12 year old Maddie Messer took on the video game industry over gender inequity : Planet Money When Maddie Messer was 12 years old, she noticed an unfair dynamic in the video games she loved: playing as a man was often free, but she had to pay to play as a woman. So ... she decided to take on the video game industry. | Subscribe to our weekly newsletter here.

A 12-year-old girl takes on the video game industry (UPDATE)

A 12-year-old girl takes on the video game industry (UPDATE)

  • Download
  • <iframe src="https://www.npr.org/player/embed/1098298392/1098357374" width="100%" height="290" frameborder="0" scrolling="no" title="NPR embedded audio player">
  • Transcript
Imangi Studios
Imangi Studios
Imangi Studios

Note: This episode originally aired in 2015. We're re-airing it, along with a new interview with Maddie about what she's been up to since we first spoke to her.

When Maddie Messer was 12, she loved a good video game. One of her favorites was called "Temple Run." At the time, it was one of the most successful games out there.

"Temple Run" was free to play—if you played as the default character, Guy Dangerous. But playing as a girl character cost extra.
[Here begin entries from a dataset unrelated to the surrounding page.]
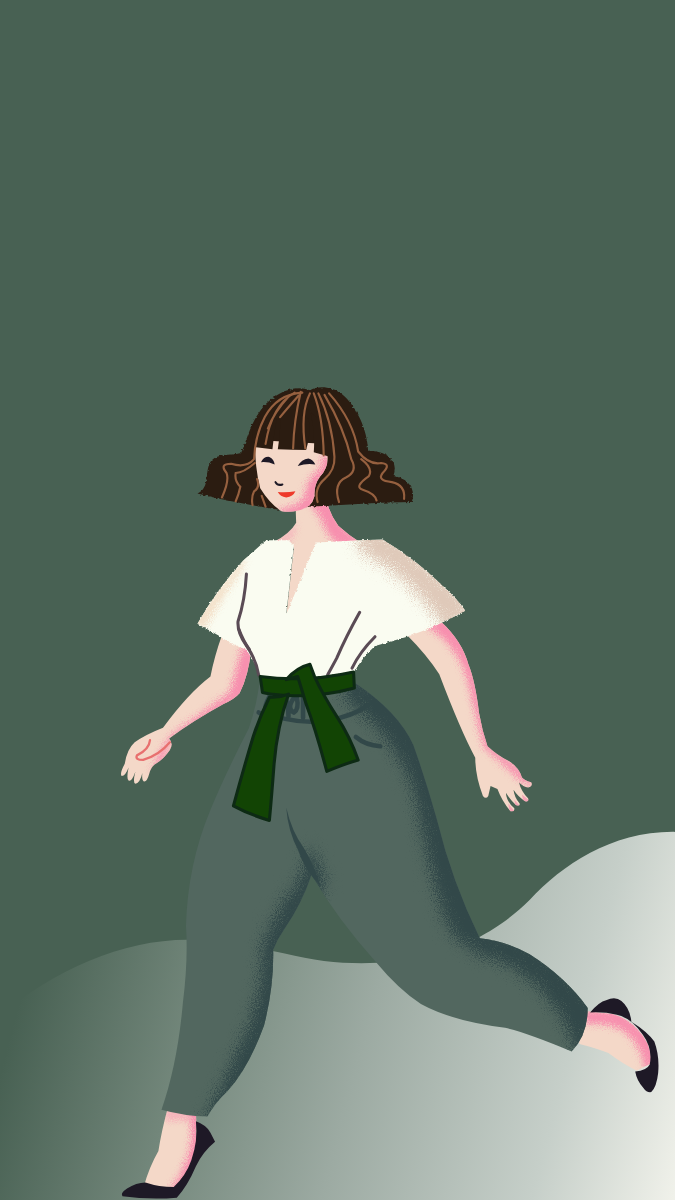
<!DOCTYPE html>
<html lang="en">
<head>
<meta charset="utf-8">
<title>Woman striding over green hills</title>
<style>
:root{
  --forest:#486153;
  --mist:#f0f1ea;
  --skin:#f4d8c8;
  --blush:#f78fae;
  --hair:#2b1c11;
  --strand:#96603f;
  --ink:#1e1926;
  --lip:#ee3a2a;
  --blouse:#fafcf1;
  --sand:#dfc9b9;
  --seam:#5a4b55;
  --trouser:#52675f;
  --trouser-shade:#324849;
  --belt:#124404;
  --belt-edge:#0d2a14;
}
html,body{margin:0;padding:0;background:var(--forest)}
body{width:675px;height:1200px;overflow:hidden}
.poster{display:block;width:675px;height:1200px;background:var(--forest)}
.skin{fill:var(--skin)}
.blush{fill:var(--blush)}
.hair{fill:var(--hair)}
.strands{fill:none;stroke:var(--strand);stroke-width:2.8;stroke-linecap:round}
.shoe{fill:var(--ink)}
.trouser{fill:var(--trouser)}
.trouser-shade{fill:var(--trouser-shade)}
.trouser-line{fill:none;stroke:var(--trouser-shade);stroke-width:6;stroke-linecap:round}
.blouse{fill:var(--blouse)}
.sand{fill:var(--sand)}
.seam{fill:none;stroke:var(--seam);stroke-width:4;stroke-linecap:round}
.belt{fill:var(--belt);stroke:var(--belt-edge);stroke-width:4;stroke-linejoin:round}
</style>
</head>
<body>
<svg class="poster" viewBox="0 0 882 1568" preserveAspectRatio="none" role="img" aria-label="Illustration of a smiling woman in a white blouse, green belt and grey-green trousers walking past pale hills">
  <defs>
    <linearGradient id="hill-fade" gradientUnits="userSpaceOnUse" x1="20" y1="1330" x2="882" y2="1560">
      <stop offset="0" stop-color="#486153"/>
      <stop offset=".25" stop-color="#73877b"/>
      <stop offset=".5" stop-color="#9caaa2"/>
      <stop offset=".8" stop-color="#c6cfc9"/>
      <stop offset="1" stop-color="#f0f1ea"/>
    </linearGradient>
    <filter id="grain" x="-40%" y="-40%" width="180%" height="180%" color-interpolation-filters="sRGB">
      <feGaussianBlur in="SourceGraphic" stdDeviation="7" result="soft"/>
      <feTurbulence type="fractalNoise" baseFrequency=".8" numOctaves="2" seed="4" result="noise"/>
      <feDisplacementMap in="soft" in2="noise" scale="44" xChannelSelector="R" yChannelSelector="G"/>
    </filter>
    <filter id="grain-fine" x="-60%" y="-60%" width="220%" height="220%" color-interpolation-filters="sRGB">
      <feGaussianBlur in="SourceGraphic" stdDeviation="4" result="soft"/>
      <feTurbulence type="fractalNoise" baseFrequency=".8" numOctaves="2" seed="9" result="noise"/>
      <feDisplacementMap in="soft" in2="noise" scale="16" xChannelSelector="R" yChannelSelector="G"/>
    </filter>
    <filter id="rough" x="-5%" y="-5%" width="110%" height="110%" color-interpolation-filters="sRGB">
      <feTurbulence type="fractalNoise" baseFrequency=".3" numOctaves="2" seed="2" result="noise"/>
      <feDisplacementMap in="SourceGraphic" in2="noise" scale="4" xChannelSelector="R" yChannelSelector="G"/>
    </filter>

    <path id="arm-left" d="M290 830L328 850Q325 882 313 906Q306 914 292 920Q252 942 221 965Q227 972 222 980Q214 992 202 999Q197 1003 195 1011Q192 1022 188 1021Q185 1020 186 1010Q183 1023 177 1024Q173 1023 177 1008Q172 1022 168 1020Q165 1018 168 1003Q164 1014 159 1014Q156 1011 163 998Q166 979 176 970Q190 960 213 951Q246 906 275 884Q280 858 290 830Z"/>
    <path id="arm-right" d="M532 830L576 812Q604 838 612 868Q621 890 626 932Q630 955 637 975Q650 987 664 994Q678 1002 682 1016Q687 1021 694 1022Q697 1027 690 1029Q684 1028 678 1022Q681 1034 690 1043Q692 1048 686 1047Q676 1040 671 1032Q672 1042 679 1050Q680 1054 674 1052Q666 1044 661 1036Q662 1048 672 1056Q673 1061 667 1060Q656 1047 650 1031L641 1027L638 1040Q635 1045 631 1040Q621 1014 621 990Q602 955 574 881Q558 856 532 830Z"/>
    <path id="neck" d="M386 655H427Q431 672 442 687Q455 699 471 709L414 712L374 806L384 715L358 708Q379 697 387 683Z"/>
    <path id="face" d="M333 575L428 580V600Q428 612 418 623Q410 634 411 648Q409 656 404 661Q388 671 368 668Q353 659 340 638Q333 612 333 575Z"/>
    <path id="foot-front" d="M220 1445L256 1452Q257 1475 256 1505Q250 1530 231 1556L188 1550Q195 1525 207 1504Q211 1478 220 1445Z"/>
    <path id="foot-back" d="M755 1320L800 1325Q820 1330 833 1345Q853 1366 850 1390L832 1399Q815 1391 795 1376Q778 1369 757 1364Z"/>
    <path id="trousers" d="M340 885L465 893Q520 930 540 973Q556 1018 571 1071Q590 1150 627 1226Q660 1229 692 1247Q738 1276 768 1317Q768 1352 747 1374Q690 1350 660 1343Q590 1334 550 1312Q520 1292 492 1258Q440 1200 407 1143Q395 1180 371 1215Q362 1228 357 1241Q358 1290 345 1340Q325 1395 297 1426Q281 1441 271 1459Q240 1458 211 1450Q232 1390 239 1310Q246 1255 243 1210Q245 1130 275 1058Q295 1010 325 952Q335 925 340 885Z"/>
    <path id="blouse-shape" d="M348 706L377 706L384 713L374 803L413 709Q440 708 470 706L500 705Q545 732 580 767Q597 782 608 798Q570 819 532 832L490 844Q474 858 463 878Q405 890 340 885Q334 866 322 849Q300 841 285 830L258 815Q282 772 318 732Q335 717 348 706Z"/>

    <clipPath id="arm-left-clip"><use href="#arm-left"/></clipPath>
    <clipPath id="arm-right-clip"><use href="#arm-right"/></clipPath>
    <clipPath id="neck-clip"><use href="#neck"/></clipPath>
    <clipPath id="face-clip"><use href="#face"/></clipPath>
    <clipPath id="foot-front-clip"><use href="#foot-front"/></clipPath>
    <clipPath id="foot-back-clip"><use href="#foot-back"/></clipPath>
    <clipPath id="trousers-clip"><use href="#trousers"/></clipPath>
    <clipPath id="blouse-clip"><use href="#blouse-shape"/></clipPath>
  </defs>

  <path id="hills" fill="url(#hill-fade)" d="M0 1327C70 1268 160 1228 245 1228C300 1229 340 1240 372 1246C440 1263 500 1262 560 1249C625 1232 660 1207 692 1176C735 1130 800 1086 882 1087V1568H0Z"/>

  <g id="arms">
    <use href="#arm-left" class="skin"/>
    <g clip-path="url(#arm-left-clip)">
      <path class="blush" filter="url(#grain-fine)" d="M318 840L335 850L325 905L290 930L222 972L215 995L196 1012L208 985L222 962L300 905Z"/>
    </g>
    <path fill="none" stroke="#e8706f" stroke-width="3" stroke-linecap="round" d="M196 967Q195 979 179 987Q176 993 187 993Q208 987 222 970"/>
    <use href="#arm-right" class="skin"/>
    <g clip-path="url(#arm-right-clip)">
      <path class="blush" filter="url(#grain-fine)" d="M560 808L590 810Q618 850 626 890L645 975L692 1015L698 1030L680 1020L632 976Q618 920 608 880Q594 842 560 820Z"/>
      <path class="blush" opacity=".7" d="M682 1038L694 1048L684 1048ZM672 1045L682 1056L674 1054ZM664 1050L674 1062L666 1060Z"/>
    </g>
  </g>

  <g id="feet">
    <use href="#foot-front" class="skin"/>
    <g clip-path="url(#foot-front-clip)">
      <path class="blush" filter="url(#grain-fine)" d="M250 1450H268V1510L236 1562L222 1556Q246 1520 250 1490Z"/>
      <path class="blush" opacity=".5" filter="url(#grain-fine)" d="M215 1446H258V1464H215Z"/>
    </g>
    <path class="shoe" d="M256 1465Q270 1470 275 1480L281 1492Q265 1505 256 1524Q245 1550 231 1565Q195 1568 160 1563Q157 1559 166 1553Q178 1545 190 1545Q208 1551 227 1551Q243 1536 250 1516Q259 1490 256 1465Z"/>
    <use href="#foot-back" class="skin"/>
    <g clip-path="url(#foot-back-clip)">
      <path class="blush" filter="url(#grain-fine)" d="M762 1320H810L858 1360V1398H842Q840 1368 818 1350Q800 1335 762 1338Z"/>
    </g>
    <path class="shoe" d="M771 1323Q783 1309 792 1307Q804 1301 812 1308Q823 1317 825 1335Q846 1348 855 1361Q862 1380 860 1402Q858 1420 851 1427Q845 1428 841 1422Q832 1412 830 1400Q845 1399 849 1391Q853 1370 840 1352Q825 1330 806 1326Q790 1322 771 1323Z"/>
  </g>

  <g id="trouser-group">
    <use href="#trousers" class="trouser"/>
    <g clip-path="url(#trousers-clip)">
      <path class="trouser-shade" filter="url(#grain)" d="M450 885L520 900L570 990L605 1120L640 1215L700 1235L790 1320L760 1385L735 1332Q700 1270 640 1252Q590 1235 578 1190Q556 1120 545 1050Q525 970 450 912Z"/>
      <path class="trouser-shade" filter="url(#grain)" d="M405 1105L425 1150L385 1230L372 1320L325 1420L285 1475L268 1462Q300 1400 325 1340Q345 1285 343 1235Q365 1180 392 1150Z"/>
    </g>
    <path class="trouser-shade" d="M374 1055Q381 1086 397 1108Q410 1130 419 1158Q398 1137 390 1112Q376 1085 374 1055Z"/>
    <path class="trouser-line" d="M352 910Q344 926 348 928M371 939Q402 946 430 941Q460 936 480 922"/>
    <path class="trouser-line" d="M465 963Q478 974 497 975"/>
    <path class="trouser-line" stroke-width="4" d="M338 931L350 937M370 908Q376 912 377 936M384 912Q374 926 384 931Q391 927 388 912M396 912V938"/>
  </g>

  <g id="neck-group">
    <use href="#neck" class="skin"/>
    <g clip-path="url(#neck-clip)">
      <path class="blush" filter="url(#grain-fine)" d="M400 650H432L445 682L476 712H440Q425 695 418 676Z"/>
      <path class="blush" opacity=".4" filter="url(#grain-fine)" d="M352 712L388 682L384 700L372 714Z"/>
    </g>
  </g>

  <g id="blouse-group">
    <use href="#blouse-shape" class="blouse" filter="url(#rough)"/>
    <g clip-path="url(#blouse-clip)">
      <path class="sand" filter="url(#grain)" d="M468 690L510 695L625 795L585 825Q560 790 534 764Q505 740 468 718Z"/>
      <path fill="#f3e0c9" filter="url(#grain-fine)" d="M322 724L250 812L266 824Q290 780 316 744Z"/>
    </g>
    <path class="seam" d="M322 750Q320 785 311 812Q310 826 321 842Q335 862 338 882" />
    <path class="seam" stroke-width="6" d="M312 822Q318 838 326 849"/>
    <path class="seam" stroke-width="3.6" d="M470 800Q452 832 440 860L428 882M490 832Q470 852 460 873"/>
  </g>

  <g id="belt-group">
    <path class="belt" d="M340 884Q400 892 462 878L463 899Q430 908 395 909Q365 910 343 905Z"/>
    <path class="belt" d="M352 911Q365 912 377 907Q362 950 358 1000Q355 1040 352 1072Q325 1064 305 1053Q318 1005 331 962Q340 935 352 911Z"/>
    <path class="belt" d="M374 888Q388 872 405 868L411 884Q422 908 440 936Q457 962 468 993Q445 1000 427 1008Q413 955 400 920Q394 900 389 884Q382 886 374 888Z"/>
  </g>

  <g id="head">
    <path class="hair" filter="url(#rough)" d="M405 510C385 502 360 512 342 534C326 555 323 575 315 592C298 596 286 592 276 602C266 616 276 636 258 645C290 653 325 660 365 666L404 662C450 660 500 656 538 656C544 640 534 625 514 622C520 606 512 590 481 589C480 560 465 530 447 515C432 504 415 504 405 510Z"/>
    <use href="#face" class="skin"/>
    <g clip-path="url(#face-clip)">
      <path class="blush" filter="url(#grain-fine)" d="M420 596H436V625L415 650L404 672L362 676L366 665Q388 664 398 648Q402 622 420 612Z"/>
    </g>
    <path class="hair" d="M330 560Q340 530 365 540L362 546Q358 565 356 587L331 584ZM363 587Q367 560 366 545H402L404 552Q406 570 400 588Q382 588 363 587ZM410 591Q412 565 406 540L435 545L432 597Z"/>
    <path class="hair" d="M335 560Q350 530 363 543L368 535H405L408 541L432 560V545L400 520H360Z"/>
    <g class="strands">
      <path d="M395 513Q362 515 346 545Q333 570 332 600Q322 612 302 606Q286 606 296 618Q300 628 290 650"/>
      <path d="M385 513Q355 530 347 580M378 517Q357 540 350 560M390 517Q374 535 366 545M393 512Q384 550 383 586M405 514Q392 540 399 586"/>
      <path d="M410 514Q422 545 423 595M416 514Q434 550 437 597Q438 614 424 626Q410 638 415 656"/>
      <path d="M424 516Q450 560 459 600Q468 616 452 624Q435 632 443 656"/>
      <path d="M430 514Q462 550 468 590Q482 608 498 605Q512 606 500 618Q492 628 512 630Q530 634 528 652"/>
      <path d="M472 600Q488 612 482 622Q462 636 474 640Q490 645 492 654M333 605Q318 618 308 618Q306 628 314 636Q312 646 308 655M336 626Q340 637 332 642Q328 650 330 660M342 648L347 662"/>
    </g>
    <g id="features">
      <path fill="var(--ink)" d="M341 604Q345 596 352 597Q358 600 359 607Q350 603 341 604ZM389 609Q394 600 403 599Q409 600 412 607Q401 605 389 609Z"/>
      <path fill="none" stroke="var(--ink)" stroke-width="2.6" stroke-linecap="round" d="M360 630Q363 635 369 633"/>
      <path fill="var(--lip)" d="M363 643Q375 644 386 642Q383 649 374 650Q366 649 363 643Z"/>
    </g>
  </g>
</svg>
</body>
</html>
Maddie found out this was true for a lot of games, and she didn't think that was very fair.

Today on the show: a 12-year-old girl who took on the entire video game industry.

Music: "Camp" "Mangion" "Pinky" and "Detailing"
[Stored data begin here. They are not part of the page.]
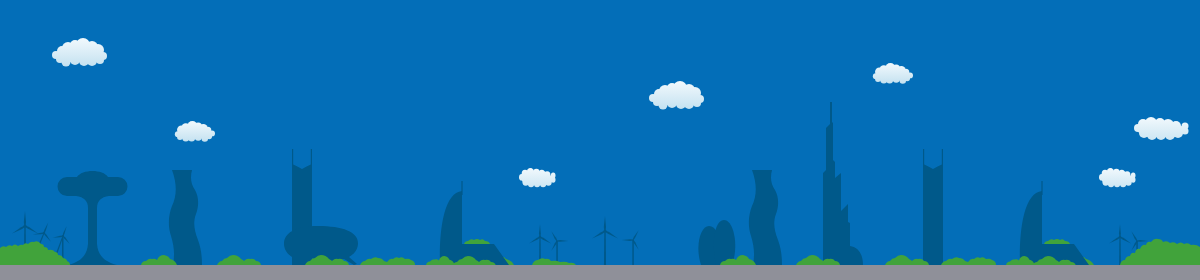
<!DOCTYPE html>
<html lang="en">
<head>
<meta charset="utf-8">
<title>City skyline banner</title>
<style>
:root { --sky: #036eb8; --building: #00598a; --leaf: #41a33b; --ground: #8f9099; --cloud-top: #f2f9fd; --cloud-base: #c3e1f0; }
html, body { margin: 0; overflow: hidden; background: var(--sky); }
svg { display: block; width: 1200px; height: 280px; }
.sky { fill: var(--sky); }
.ground { fill: var(--ground); }
.buildings { fill: var(--building); }
.mast { fill: none; stroke: var(--building); stroke-width: 1.2; }
.greenery { fill: var(--leaf); }
.cloud-fill { fill: url(#cloud-shade); }
.stop-top { stop-color: var(--cloud-top); }
.stop-base { stop-color: var(--cloud-base); }
</style>
</head>
<body>
<svg viewBox="0 0 1200 280" role="img" aria-label="City skyline with towers, wind turbines, bushes and clouds">
  <defs>
    <linearGradient id="cloud-shade" gradientUnits="userSpaceOnUse" x1="0" y1="0" x2="0" y2="29">
      <stop class="stop-top" offset="0"/>
      <stop class="stop-base" offset="1"/>
    </linearGradient>

    <g id="cloud" class="cloud-fill">
      <path d="M4 15L14 8L30 5L46 10L52 18L46 24H14L4 20Z"/>
      <circle cx="4" cy="17" r="4"/><circle cx="10" cy="13" r="5"/>
      <circle cx="16" cy="10" r="6"/><circle cx="23" cy="7" r="5"/>
      <circle cx="31" cy="7" r="7"/><circle cx="40" cy="9" r="6"/>
      <circle cx="46" cy="12" r="6"/><circle cx="51" cy="18" r="4"/>
      <circle cx="48" cy="22" r="4"/><circle cx="40" cy="23" r="5"/>
      <circle cx="32" cy="23" r="5"/><circle cx="23" cy="22" r="5"/>
      <circle cx="14" cy="24" r="4.5"/><circle cx="8" cy="21" r="4"/>
    </g>

    <g id="long-cloud" class="cloud-fill">
      <path d="M4 9L16 4L42 8L52 10L50 16L40 20H14L4 15Z"/>
      <circle cx="4" cy="11" r="4"/><circle cx="9" cy="7" r="5"/>
      <circle cx="17" cy="6" r="6"/><circle cx="26" cy="6" r="5"/>
      <circle cx="34" cy="8" r="6"/><circle cx="42" cy="9" r="5"/>
      <circle cx="51" cy="9" r="3.5"/><circle cx="51" cy="14" r="3.5"/>
      <circle cx="44" cy="16" r="5"/><circle cx="36" cy="18" r="5"/>
      <circle cx="27" cy="18" r="5"/><circle cx="18" cy="18" r="5"/>
      <circle cx="10" cy="16" r="5"/>
    </g>

    <g id="bush">
      <path d="M0 10Q2 6 5 6Q7 3 10 3Q13 0 16 0Q21 0 24 4Q26 5 27 6Q30 3 33 4Q37 3 39 6Q43 6 44 10Z"/>
    </g>

    <g id="small-bush">
      <path d="M0 10Q1 6 5 6Q8 3 11 4Q14 3 16 5Q18 0 23 0Q28 1 29 4Q34 5 36 10Z"/>
    </g>

    <g id="wide-bush">
      <path d="M0 9Q2 5 5 5Q8 2 11 3Q15 0 18 2Q22 2 24 5L27 6Q30 2 33 3Q36 0 39 2Q42 0 45 3Q49 2 51 4Q55 5 55 9Z"/>
    </g>

    <g id="hill">
      <path d="M0 24V7Q3 4 6 6Q9 3 12 5Q15 2 18 5Q21 3 23 4Q25 1 28 3Q31 0 34 1Q38-1 41 3Q44 3 44 6Q48 6 48 9Q53 8 55 11Q58 11 58 14Q62 14 63 17Q67 18 67 20Q70 21 70 24Z"/>
    </g>

    <g id="turbine">
      <path d="M-.7 0H.7L1.2 50H-1.2Z"/>
      <path id="turbine-blade" d="M-.6 0L-1.2-4L0-15L1-4L.6 0Z"/>
      <use href="#turbine-blade" transform="rotate(120)"/>
      <use href="#turbine-blade" transform="rotate(240)"/>
      <circle r="1.5"/>
    </g>

    <path id="wave-tower" d="M3 0H23C21 8 22 14 26 20C30 27 30 36 27 44C24 52 25 60 29 70C32 78 33 86 33 95H4C6 84 5 76 2 66C-1 57-1 46 3 36C8 25 8 14 3 0Z"/>

    <g id="twin-mast-tower">
      <path d="M0 15C4 17 7 18 10 20C13 18 16 17 20 15V116H0Z"/>
      <path class="mast" d="M.6 0V17M19.4 0V17"/>
    </g>

    <g id="sail-tower">
      <path d="M0 84C-1 52 3 12 22 10V63H54L69 84Z"/>
      <path class="mast" d="M22 0V14"/>
    </g>

    <g id="sail-tower-garden">
      <path d="M24 63Q25 60 28 60Q31 57 34 59Q37 57 40 59Q43 57 45 60Q49 60 50 63Z"/>
      <path d="M54 75Q57 74 60 76Q64 75 66 78Q71 79 74 84H54Z"/>
    </g>
  </defs>

  <rect class="sky" width="1200" height="280"/>

  <g id="clouds">
    <use href="#cloud" x="52" y="38"/>
    <use href="#cloud" x="649" y="81"/>
    <use href="#cloud" transform="translate(215 121) scale(-.73 .73)"/>
    <use href="#cloud" transform="translate(913 63) scale(-.73 .73)"/>
    <use href="#long-cloud" transform="translate(519 168) scale(.67 .84)"/>
    <use href="#long-cloud" transform="translate(1099 168) scale(.67 .84)"/>
    <use href="#long-cloud" x="1134" y="117"/>
  </g>

  <g id="wind-turbines" class="buildings">
    <use href="#turbine" transform="translate(25 226)"/>
    <use href="#turbine" transform="translate(44 233) rotate(22) scale(.75)"/>
    <use href="#turbine" transform="translate(63 236) rotate(20) scale(.7)"/>
    <rect x="62" y="236" width="1.5" height="29"/>
    <use href="#turbine" transform="translate(540 237) scale(.85)"/>
    <use href="#turbine" transform="translate(557 241) rotate(90) scale(.7 .01)"/>
    <g transform="translate(557 241)">
      <rect x="-.7" width="1.5" height="24"/>
      <use href="#turbine-blade" transform="rotate(90) scale(.75)"/>
      <use href="#turbine-blade" transform="rotate(210) scale(.75)"/>
      <use href="#turbine-blade" transform="rotate(330) scale(.75)"/>
    </g>
    <use href="#turbine" transform="translate(605 231)"/>
    <g transform="translate(633 240)">
      <rect x="-.7" width="1.5" height="25"/>
      <use href="#turbine-blade" transform="rotate(30) scale(.75)"/>
      <use href="#turbine-blade" transform="rotate(150) scale(.75)"/>
      <use href="#turbine-blade" transform="rotate(270) scale(.75)"/>
    </g>
    <use href="#turbine" transform="translate(1120 237) scale(.85)"/>
    <g transform="translate(1137 241)">
      <rect x="-.7" width="1.5" height="24"/>
      <use href="#turbine-blade" transform="rotate(90) scale(.75)"/>
      <use href="#turbine-blade" transform="rotate(210) scale(.75)"/>
      <use href="#turbine-blade" transform="rotate(330) scale(.75)"/>
    </g>
  </g>

  <g id="tower-gardens" class="greenery">
    <use href="#sail-tower-garden" x="440" y="181"/>
    <use href="#sail-tower-garden" x="1020" y="181"/>
  </g>

  <g id="skyline" class="buildings">
    <path id="mushroom-tower" d="M67 177H77C82 169 103 169 108 177H118A9.5 9.5 0 0 1 118 196H109C101 197 97 201 97 208V244C98 256 105 262 117 265H68C80 262 87 256 88 244V208C88 201 84 197 76 196H67A9.5 9.5 0 0 1 67 177Z"/>
    <use href="#wave-tower" x="169" y="170"/>
    <use href="#twin-mast-tower" x="292" y="149"/>
    <path id="shell-hall" d="M284 244C284 233 295 226 318 226C343 226 358 232 358 243C358 250 354 254 349 257L357 264L354 265L344 259C334 262 316 261 309 257V265H292V257C287 254 284 249 284 244Z"/>
    <use href="#sail-tower" x="440" y="181"/>
    <g id="pebble-towers">
      <path d="M701 265C695 247 700 226 709 226C719 226 723 247 718 265Z"/>
      <path d="M716 265C711 241 715 220 724 220C734 220 739 247 732 265Z"/>
    </g>
    <use href="#wave-tower" x="749" y="170"/>
    <g id="spire-tower">
      <path d="M823 265V173L826 170V128L830 124V102H832V122L833 123V160L835 162V178L841 173V211L848 204V222L850 223V246C858 247 863 254 863 265Z"/>
    </g>
    <use href="#twin-mast-tower" x="923" y="149"/>
    <use href="#sail-tower" x="1020" y="181"/>
  </g>

  <g id="greenery" class="greenery">
    <use href="#hill" y="241"/>
    <use href="#small-bush" x="141" y="255"/>
    <use href="#bush" x="217" y="255"/>
    <use href="#bush" x="305" y="255"/>
    <use href="#wide-bush" x="360" y="256"/>
    <use href="#small-bush" transform="translate(426 256) scale(.8 .9)"/>
    <use href="#bush" x="452" y="256"/>
    <path d="M532 265Q534 260 538 260Q542 257 545 259Q549 258 551 261Q556 260 560 262Q566 261 569 263Q574 262 576 265Z"/>
    <use href="#small-bush" x="720" y="255"/>
    <use href="#bush" x="796" y="255"/>
    <use href="#bush" x="885" y="255"/>
    <use href="#wide-bush" x="941" y="256"/>
    <use href="#small-bush" transform="translate(1006 256) scale(.8 .9)"/>
    <use href="#bush" x="1032" y="256"/>
    <path id="right-hill" d="M1120 265Q1121 260 1125 260Q1126 256 1130 256Q1131 252 1135 253Q1136 248 1140 249Q1142 244 1146 245Q1147 241 1151 242Q1154 238 1158 239Q1162 239 1163 242Q1167 240 1170 243Q1174 241 1177 244Q1181 241 1184 244Q1188 242 1191 245Q1196 244 1200 247V265Z"/>
  </g>

  <rect class="ground" y="265" width="1200" height="15"/>
</svg>
</body>
</html>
Find us: Twitter / Facebook / Instagram / TikTok

Subscribe to our show on Apple Podcasts, Spotify; and NPR One.

Want economics stories from the comfort of home? Subscribe to Planet Money's weekly newsletter.